*Study material*.
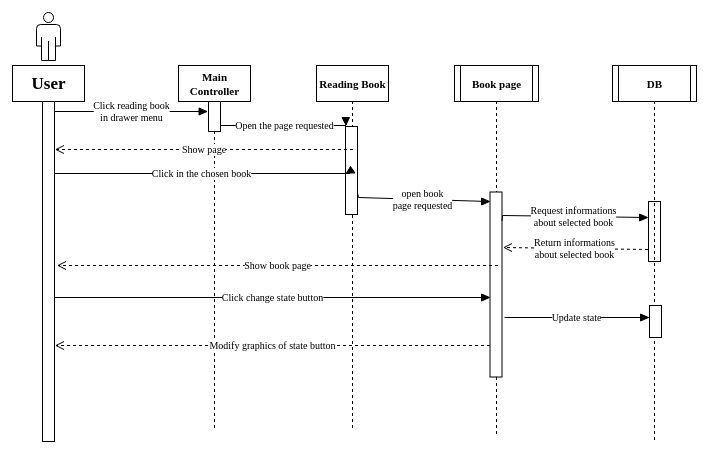
<!DOCTYPE html>
<html lang="en">
<head>
<meta charset="utf-8">
<title>Sequence diagram: reading a book</title>
<style>
:root { --ink: #000; --paper: #fff; }
* { box-sizing: border-box; margin: 0; padding: 0; }
html, body { width: 709px; height: 455px; overflow: hidden; background: var(--paper); }
.diagram {
  position: relative; width: 709px; height: 455px; overflow: hidden;
  background: var(--paper); color: var(--ink);
  font-family: "Liberation Serif", "Noto Serif", serif;
}
.connectors { position: absolute; left: 0; top: 0; display: block; }
.connectors line, .connectors path, .connectors polyline, .connectors rect, .connectors circle { stroke: var(--ink); stroke-width: 1; fill: none; }
.connectors .bar, .connectors .figure * { fill: var(--paper); }
.connectors .lifeline, .connectors .reply { stroke-dasharray: 3 3; }
.connectors .solid-head { fill: var(--ink); stroke: var(--ink); }
.participant {
  position: absolute; top: 65px; width: 73px; height: 37px;
  display: flex; align-items: center; justify-content: center;
  border: 1px solid var(--ink); background: var(--paper);
  font-size: 11px; line-height: 14px; font-weight: 700; text-align: center; white-space: nowrap;
}
.participant.actor { font-size: 17px; }
.participant.process { width: 85px; }
.participant.process::before, .participant.process::after {
  content: ""; position: absolute; top: 0; bottom: 0; width: 1px; background: var(--ink);
}
.participant.process::before { left: 5px; }
.participant.process::after { right: 5px; }
.message {
  position: absolute; transform: translate(-50%, -50%);
  background: var(--paper); font-size: 10px; line-height: 12px; text-align: center; white-space: nowrap;
}
</style>
</head>
<body>
<main class="diagram">
  <svg class="connectors" width="709" height="455" viewBox="0 0 709 455" aria-hidden="true">
    <defs>
      <polygon id="head-right" class="solid-head" points="0,0 -8,-3.5 -8,3.5"/>
      <polyline id="head-open" points="8,-4 0,0 8,4"/>
    </defs>

    <g class="figure">
      <circle cx="48.5" cy="17.5" r="5"/>
      <path d="M36.5 46V28.5Q36.5 24.5 40.5 24.5H56.5Q60.5 24.5 60.5 28.5V46H55.5V60.5H41.5V46Z"/>
      <path d="M41.5 46V37M55.5 46V37M48.5 60V41"/>
    </g>

    <g>
      <line class="lifeline" x1="214.5" y1="101" x2="214.5" y2="430"/>
      <line class="lifeline" x1="352.5" y1="101" x2="352.5" y2="430"/>
      <line class="lifeline" x1="496.5" y1="101" x2="496.5" y2="435"/>
      <line class="lifeline" x1="654.5" y1="101" x2="654.5" y2="441"/>
    </g>

    <g>
      <rect class="bar" x="42.5" y="101.5" width="12" height="340"/>
      <rect class="bar" x="208.5" y="101.5" width="12" height="30"/>
      <rect class="bar" x="345.5" y="126.5" width="12" height="88"/>
      <rect class="bar" x="490" y="192" width="12" height="185"/>
      <rect class="bar" x="648.5" y="201.5" width="12" height="60"/>
      <line class="lifeline" x1="654.5" y1="203" x2="654.5" y2="261"/>
      <rect class="bar" x="649.5" y="305.5" width="12" height="32"/>
    </g>

    <g>
      <line x1="54" y1="111.5" x2="200" y2="111.5"/>
      <use href="#head-right" x="207" y="111.5"/>
      <line x1="220" y1="125.5" x2="346" y2="125.5"/>
      <polygon class="solid-head" points="342,117.5 349.5,117.5 346,125"/>
      <line x1="54" y1="173.5" x2="350" y2="173.5"/>
      <polygon class="solid-head" points="350.5,166.5 346.5,173 355,173"/>
      <polyline points="357.5,193 358.5,197.5 482,201.3"/>
      <use href="#head-right" x="489.5" y="201.5"/>
      <polyline points="502,221 502.5,215.5 640,217.4"/>
      <use href="#head-right" x="647.5" y="217.5"/>
      <line x1="54" y1="297.5" x2="482" y2="297.5"/>
      <use href="#head-right" x="489.5" y="297.5"/>
      <line x1="504.5" y1="317.5" x2="641" y2="317.5"/>
      <use href="#head-right" x="648.5" y="317.5"/>
    </g>

    <g>
      <line class="reply" x1="353" y1="149.5" x2="56" y2="149.5"/>
      <use href="#head-open" x="56" y="149.5"/>
      <line class="reply" x1="648" y1="249.5" x2="504" y2="247.5"/>
      <use href="#head-open" x="504" y="247.5"/>
      <line class="reply" x1="498" y1="265.5" x2="58" y2="265.5"/>
      <use href="#head-open" x="58" y="265.5"/>
      <line class="reply" x1="490" y1="345.5" x2="56" y2="345.5"/>
      <use href="#head-open" x="56" y="345.5"/>
    </g>
  </svg>

  <div class="participant actor" style="left:12px">User</div>
  <div class="participant" style="left:178px">Main<br>Controller</div>
  <div class="participant" style="left:316px">Reading Book</div>
  <div class="participant process" style="left:454px">Book page</div>
  <div class="participant process" style="left:612px">DB</div>

  <p class="message" style="left:131.5px;top:112px">Click reading book<br>in drawer menu</p>
  <p class="message" style="left:284.5px;top:126px">Open the page requested</p>
  <p class="message" style="left:204px;top:150px">Show page</p>
  <p class="message" style="left:201.5px;top:174px">Click in the chosen book</p>
  <p class="message" style="left:422.5px;top:200px">open book<br>page requested</p>
  <p class="message" style="left:573.5px;top:217px">Request informations<br>about selected book</p>
  <p class="message" style="left:574.5px;top:249px">Return informations<br>about selected book</p>
  <p class="message" style="left:277.5px;top:266px">Show book page</p>
  <p class="message" style="left:272.5px;top:298px">Click change state button</p>
  <p class="message" style="left:576.5px;top:318px">Update state</p>
  <p class="message" style="left:272.5px;top:346px">Modify graphics of state button</p>
</main>
</body>
</html>
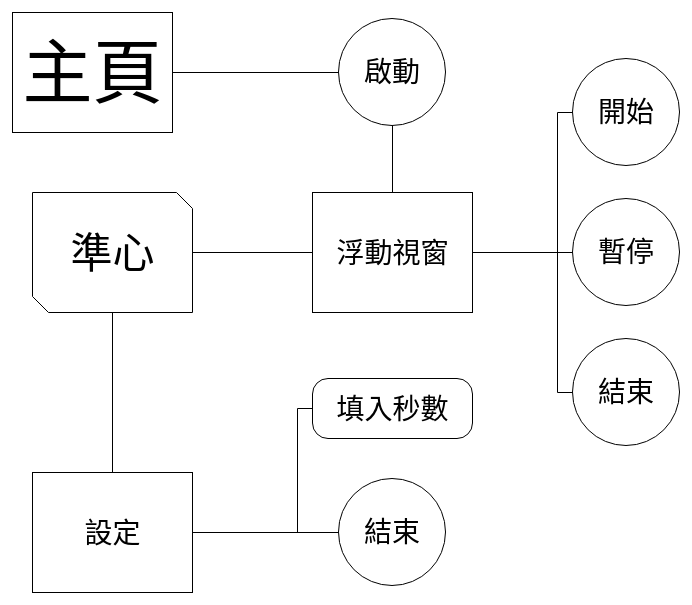
<!DOCTYPE html>
<html lang="zh-Hant">
<head>
<meta charset="utf-8">
<title>主頁流程圖</title>
<style>
  :root {
    --paper: #ffffff;
    --ink: #000000;
  }
  * { box-sizing: border-box; }
  html, body { margin: 0; background: var(--paper); }
  body { width: 692px; height: 605px; overflow: hidden; }
  .diagram {
    position: relative;
    width: 692px;
    height: 605px;
    overflow: hidden;
    color: var(--ink);
    font: 400 28px/1 "Noto Sans CJK TC", "Noto Sans", sans-serif;
  }
  .connectors, .outline { position: absolute; left: 0; top: 0; fill: none; stroke: var(--ink); stroke-width: 1; }
  .outline { fill: var(--paper); }
  .node {
    position: absolute;
    display: flex;
    align-items: center;
    justify-content: center;
    border: 1px solid var(--ink);
    background: var(--paper);
    white-space: nowrap;
  }
  .label { position: relative; padding-bottom: .14em; }
  .box { width: 161px; height: 121px; }
  .circle { width: 108px; height: 108px; border-radius: 50%; }
  .pill { width: 161px; height: 61px; border-radius: 16px; }
  .snipped { border: 0; background: none; font-size: 42px; }

  .home { left: 12px; top: 12px; font-size: 70px; }
  .launch { left: 338px; top: 18px; }
  .crosshair { left: 32px; top: 192px; }
  .floating-window { left: 312px; top: 192px; }
  .start { left: 572px; top: 58px; }
  .pause { left: 572px; top: 198px; }
  .stop { left: 572px; top: 338px; }
  .settings { left: 32px; top: 472px; }
  .seconds { left: 312px; top: 378px; }
  .settings-end { left: 338px; top: 478px; }
</style>
</head>
<body>
<main class="diagram">
  <svg class="connectors" width="692" height="605" viewBox="0 0 692 605" aria-hidden="true">
    <path d="M172 72.5H339"/>
    <path d="M392.5 125V193"/>
    <path d="M192 252.5H313"/>
    <path d="M472 252.5H573"/>
    <path d="M573 112.5H557.5V392.5H573"/>
    <path d="M112.5 312V473"/>
    <path d="M192 532.5H339"/>
    <path d="M297.5 532V408.5H313"/>
  </svg>

  <div class="node box home"><span class="label">主頁</span></div>
  <div class="node circle launch"><span class="label">啟動</span></div>
  <div class="node box floating-window"><span class="label">浮動視窗</span></div>
  <div class="node circle start"><span class="label">開始</span></div>
  <div class="node circle pause"><span class="label">暫停</span></div>
  <div class="node circle stop"><span class="label">結束</span></div>

  <div class="node box snipped crosshair">
    <svg class="outline" width="161" height="121" viewBox="0 0 161 121" aria-hidden="true">
      <polygon points="0.5,0.5 144.5,0.5 160.5,16.5 160.5,120.5 16.5,120.5 0.5,104.5"/>
    </svg>
    <span class="label">準心</span>
  </div>

  <div class="node box settings"><span class="label">設定</span></div>
  <div class="node pill seconds"><span class="label">填入秒數</span></div>
  <div class="node circle settings-end"><span class="label">結束</span></div>
</main>
</body>
</html>
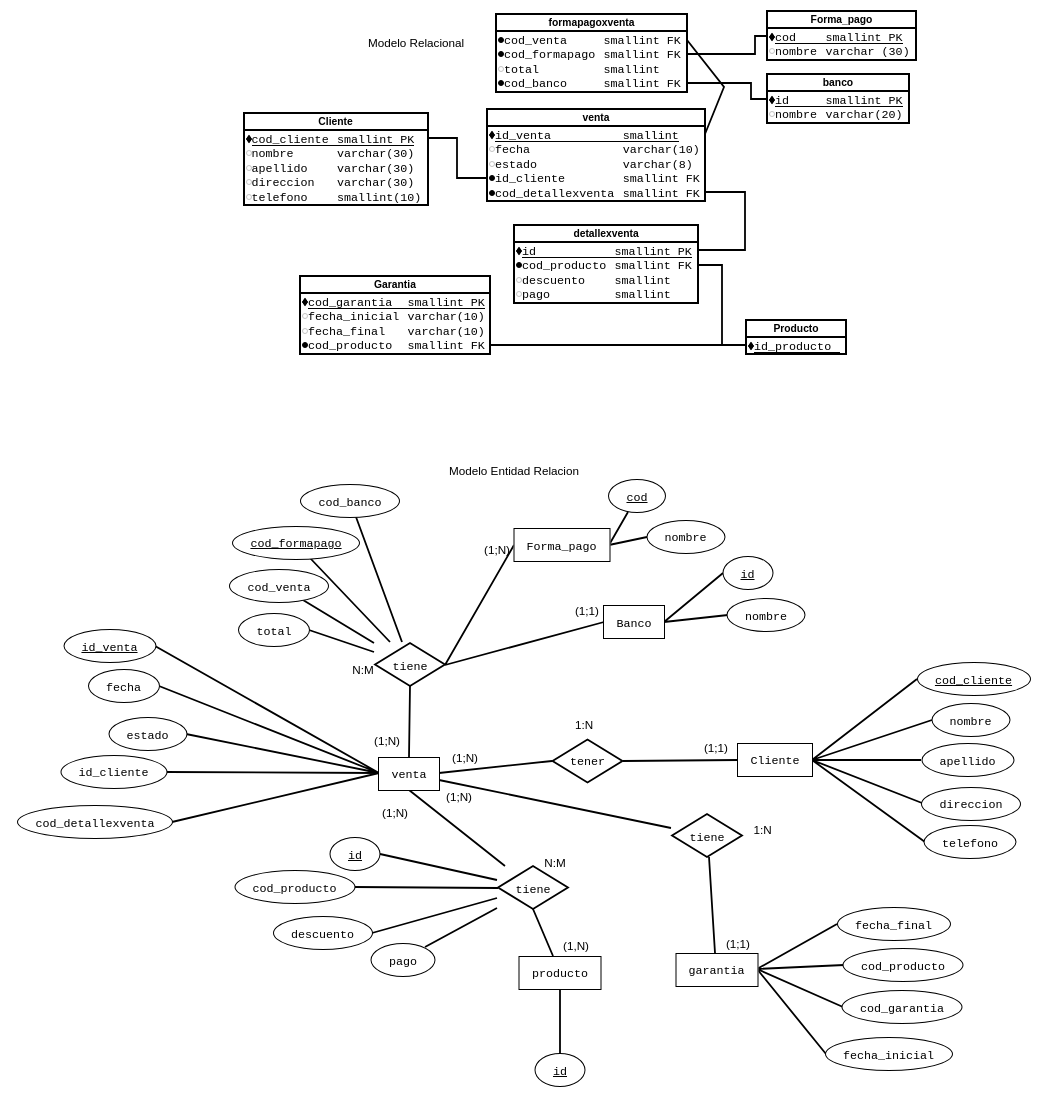
<!DOCTYPE html>
<html lang="es">
<head>
<meta charset="utf-8">
<title>Modelo Relacional y Modelo Entidad Relacion</title>
<style>
:root { --ink: #000; --paper: #fff; --faint: #c4c4c4; --mono: "Liberation Mono", monospace; --sans: "Liberation Sans", sans-serif; }
* { box-sizing: border-box; margin: 0; padding: 0; }
html, body { width: 1046px; height: 1099px; overflow: hidden; background: var(--paper); color: var(--ink); }
.diagram { position: relative; width: 1046px; height: 1099px; font: 11.7px/14.4px var(--mono); }
.connectors { position: absolute; left: 0; top: 0; fill: none; stroke: var(--ink); stroke-width: 1.8; }
.table { position: absolute; left: var(--x); top: var(--y); width: var(--w); border: 2px solid var(--ink); background: var(--paper); }
.table h3 { height: 17px; border-bottom: 2px solid var(--ink); font: bold 10.3px/16px var(--sans); text-align: center; }
.table ul { list-style: none; padding-top: 1px; }
.table li { position: relative; display: grid; grid-template-columns: var(--name) max-content; height: 14.4px; padding-left: 7px; white-space: pre; line-height: 16px; }
.table li::before { content: ""; position: absolute; left: 1px; top: 4px; width: 4px; height: 4px; border-radius: 50%; border: 1px solid var(--faint); }
.table .key::before, .table .foreign::before { background: var(--ink); border-color: var(--ink); }
.table .key::before { border-radius: 0; transform: scaleX(.7) rotate(45deg); }
.key span { height: 14px; border-bottom: 1px solid var(--ink); }
.node, .note { position: absolute; left: var(--x); top: var(--y); transform: translate(-50%, -50%); white-space: nowrap; }
.node { display: flex; align-items: center; justify-content: center; width: var(--w); height: 34px; padding-top: 4px; }
.attribute, .entity { border: 1.8px solid var(--ink); background: var(--paper); }
.attribute { border-radius: 50%; }
.id { text-decoration: underline; }
.note { font: 11.7px/14px var(--sans); font-weight: normal; }
</style>
</head>
<body>
<main class="diagram">
<svg class="connectors" width="1046" height="1099" viewBox="0 0 1046 1099" aria-hidden="true">
<g id="table-links">
<path d="M687 54H755V36H767"/>
<path d="M687 83H751V99H767"/>
<path d="M687 40L724 87L705 134"/>
<path d="M427 138H457V178H487"/>
<path d="M705 192H745V250H698"/>
<path d="M698 265H722V345H746"/>
<path d="M490 345H746"/>
</g>
<g id="relation-links">
<path d="M356 517L402 642M310 558L390 642M303 600L374 643M309 630L374 652"/>
<path d="M445 665L514 545M445 665L604 622M410 686L409 757"/>
<path d="M609 545L628 512M609 545L647 537M664 622L723 573M664 622L728 615"/>
<path d="M155 646L379 773M159 686L379 773M186 734L379 773M166 772L379 773M172 822L379 773"/>
<path d="M439 773L552 761M623 761L738 760M439 780L671 828M409 790L505 866"/>
<path d="M812 760L917 679M812 760L932 720M812 760H921M812 760L922 803M812 760L925 842"/>
<path d="M380 854L497 880M354 887L498 888M372 933L497 898M425 947L497 908"/>
<path d="M533 909L553 956M560 989V1054M709 857L715 953"/>
<path d="M757 969L837 924M757 969L844 965M757 969L843 1007M757 969L826 1054"/>
</g>
<defs><polygon id="relation" points="-35,0 0,-21.5 35,0 0,21.5"/></defs>
<g id="relations">
<use href="#relation" x="410" y="664.5"/>
<use href="#relation" x="587.5" y="761"/>
<use href="#relation" x="707" y="835.5"/>
<use href="#relation" x="533" y="887.5"/>
</g>
</svg>

<h2 class="note" style="--x:416px;--y:43px">Modelo Relacional</h2>
<section class="table" style="--x:495px;--y:13px;--w:193px;--name:14.2ch"><h3>formapagoxventa</h3><ul>
<li class="foreign"><span>cod_venta</span><span>smallint FK</span></li>
<li class="foreign"><span>cod_formapago</span><span>smallint FK</span></li>
<li><span>total</span><span>smallint</span></li>
<li class="foreign"><span>cod_banco</span><span>smallint FK</span></li>
</ul></section>
<section class="table" style="--x:766px;--y:10px;--w:151px;--name:7.2ch"><h3>Forma_pago</h3><ul>
<li class="key"><span>cod</span><span>smallint PK</span></li>
<li><span>nombre</span><span>varchar (30)</span></li>
</ul></section>
<section class="table" style="--x:766px;--y:73px;--w:144px;--name:7.2ch"><h3>banco</h3><ul>
<li class="key"><span>id</span><span>smallint PK</span></li>
<li><span>nombre</span><span>varchar(20)</span></li>
</ul></section>
<section class="table" style="--x:242.5px;--y:112px;--w:186px;--name:12.2ch"><h3>Cliente</h3><ul>
<li class="key"><span>cod_cliente</span><span>smallint PK</span></li>
<li><span>nombre</span><span>varchar(30)</span></li>
<li><span>apellido</span><span>varchar(30)</span></li>
<li><span>direccion</span><span>varchar(30)</span></li>
<li><span>telefono</span><span>smallint(10)</span></li>
</ul></section>
<section class="table" style="--x:486px;--y:108px;--w:220px;--name:18.2ch"><h3>venta</h3><ul>
<li class="key"><span>id_venta</span><span>smallint</span></li>
<li><span>fecha</span><span>varchar(10)</span></li>
<li><span>estado</span><span>varchar(8)</span></li>
<li class="foreign"><span>id_cliente</span><span>smallint FK</span></li>
<li class="foreign"><span>cod_detallexventa</span><span>smallint FK</span></li>
</ul></section>
<section class="table" style="--x:513px;--y:224px;--w:186px;--name:13.2ch"><h3>detallexventa</h3><ul>
<li class="key"><span>id</span><span>smallint PK</span></li>
<li class="foreign"><span>cod_producto</span><span>smallint FK</span></li>
<li><span>descuento</span><span>smallint</span></li>
<li><span>pago</span><span>smallint</span></li>
</ul></section>
<section class="table" style="--x:299px;--y:275px;--w:192px;--name:14.2ch"><h3>Garantia</h3><ul>
<li class="key"><span>cod_garantia</span><span>smallint PK</span></li>
<li><span>fecha_inicial</span><span>varchar(10)</span></li>
<li><span>fecha_final</span><span>varchar(10)</span></li>
<li class="foreign"><span>cod_producto</span><span>smallint FK</span></li>
</ul></section>
<section class="table" style="--x:745px;--y:319px;--w:102px;--name:12.2ch"><h3>Producto</h3><ul>
<li class="key"><span>id_producto</span></li>
</ul></section>

<h2 class="note" style="--x:514px;--y:471px">Modelo Entidad Relacion</h2>

<div class="node attribute" style="--x:350px;--y:501px;--w:100px">cod_banco</div>
<div class="node attribute id" style="--x:296px;--y:542.5px;--w:128px">cod_formapago</div>
<div class="node attribute" style="--x:279px;--y:586px;--w:100px">cod_venta</div>
<div class="node attribute" style="--x:274px;--y:630px;--w:72px">total</div>
<div class="node" style="--x:410px;--y:665px;--w:70px">tiene</div>

<div class="node entity" style="--x:561.5px;--y:545px;--w:97px">Forma_pago</div>
<div class="node attribute id" style="--x:637px;--y:496px;--w:58px">cod</div>
<div class="node attribute" style="--x:685.5px;--y:536.5px;--w:79px">nombre</div>
<div class="node entity" style="--x:634px;--y:622px;--w:62px">Banco</div>
<div class="node attribute id" style="--x:747.5px;--y:573px;--w:51px">id</div>
<div class="node attribute" style="--x:766px;--y:615px;--w:79px">nombre</div>

<div class="node entity" style="--x:409px;--y:773.5px;--w:62px">venta</div>
<div class="node attribute id" style="--x:109.5px;--y:646px;--w:93px">id_venta</div>
<div class="node attribute" style="--x:123.5px;--y:686px;--w:72px">fecha</div>
<div class="node attribute" style="--x:147.5px;--y:734px;--w:79px">estado</div>
<div class="node attribute" style="--x:113.5px;--y:771.5px;--w:107px">id_cliente</div>
<div class="node attribute" style="--x:95px;--y:822px;--w:156px">cod_detallexventa</div>

<div class="node" style="--x:587.5px;--y:760.5px;--w:70px">tener</div>
<div class="node entity" style="--x:775px;--y:759.5px;--w:76px">Cliente</div>
<div class="node attribute id" style="--x:973.5px;--y:679px;--w:114px">cod_cliente</div>
<div class="node attribute" style="--x:970.5px;--y:720px;--w:79px">nombre</div>
<div class="node attribute" style="--x:967.5px;--y:760px;--w:93px">apellido</div>
<div class="node attribute" style="--x:971px;--y:803.5px;--w:100px">direccion</div>
<div class="node attribute" style="--x:970px;--y:842px;--w:93px">telefono</div>

<div class="node" style="--x:533px;--y:888px;--w:70px">tiene</div>
<div class="node attribute id" style="--x:355px;--y:854px;--w:51px">id</div>
<div class="node attribute" style="--x:294.5px;--y:887px;--w:121px">cod_producto</div>
<div class="node attribute" style="--x:322.5px;--y:933px;--w:100px">descuento</div>
<div class="node attribute" style="--x:403px;--y:960px;--w:65px">pago</div>
<div class="node entity" style="--x:560px;--y:972.5px;--w:83px">producto</div>
<div class="node attribute id" style="--x:560px;--y:1070px;--w:51px">id</div>

<div class="node" style="--x:707px;--y:836px;--w:70px">tiene</div>
<div class="node entity" style="--x:716.5px;--y:969.5px;--w:83px">garantia</div>
<div class="node attribute" style="--x:893.5px;--y:924px;--w:114px">fecha_final</div>
<div class="node attribute" style="--x:903px;--y:965px;--w:121px">cod_producto</div>
<div class="node attribute" style="--x:902px;--y:1007px;--w:121px">cod_garantia</div>
<div class="node attribute" style="--x:888.5px;--y:1054px;--w:128px">fecha_inicial</div>

<span class="note" style="--x:497px;--y:550px">(1;N)</span>
<span class="note" style="--x:587px;--y:611px">(1;1)</span>
<span class="note" style="--x:363px;--y:670px">N:M</span>
<span class="note" style="--x:387px;--y:741px">(1;N)</span>
<span class="note" style="--x:465px;--y:758px">(1;N)</span>
<span class="note" style="--x:459px;--y:797px">(1;N)</span>
<span class="note" style="--x:395px;--y:812.5px">(1;N)</span>
<span class="note" style="--x:584px;--y:725px">1:N</span>
<span class="note" style="--x:716px;--y:748px">(1;1)</span>
<span class="note" style="--x:762.5px;--y:830px">1:N</span>
<span class="note" style="--x:555px;--y:863px">N:M</span>
<span class="note" style="--x:576px;--y:946px">(1,N)</span>
<span class="note" style="--x:738px;--y:943.5px">(1;1)</span>
</main>
</body>
</html>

*Activity*.
Once you have checked the entries above, say how many lines include the word "diagram", and nothing beyond the number.

*Output of the exercise*.
7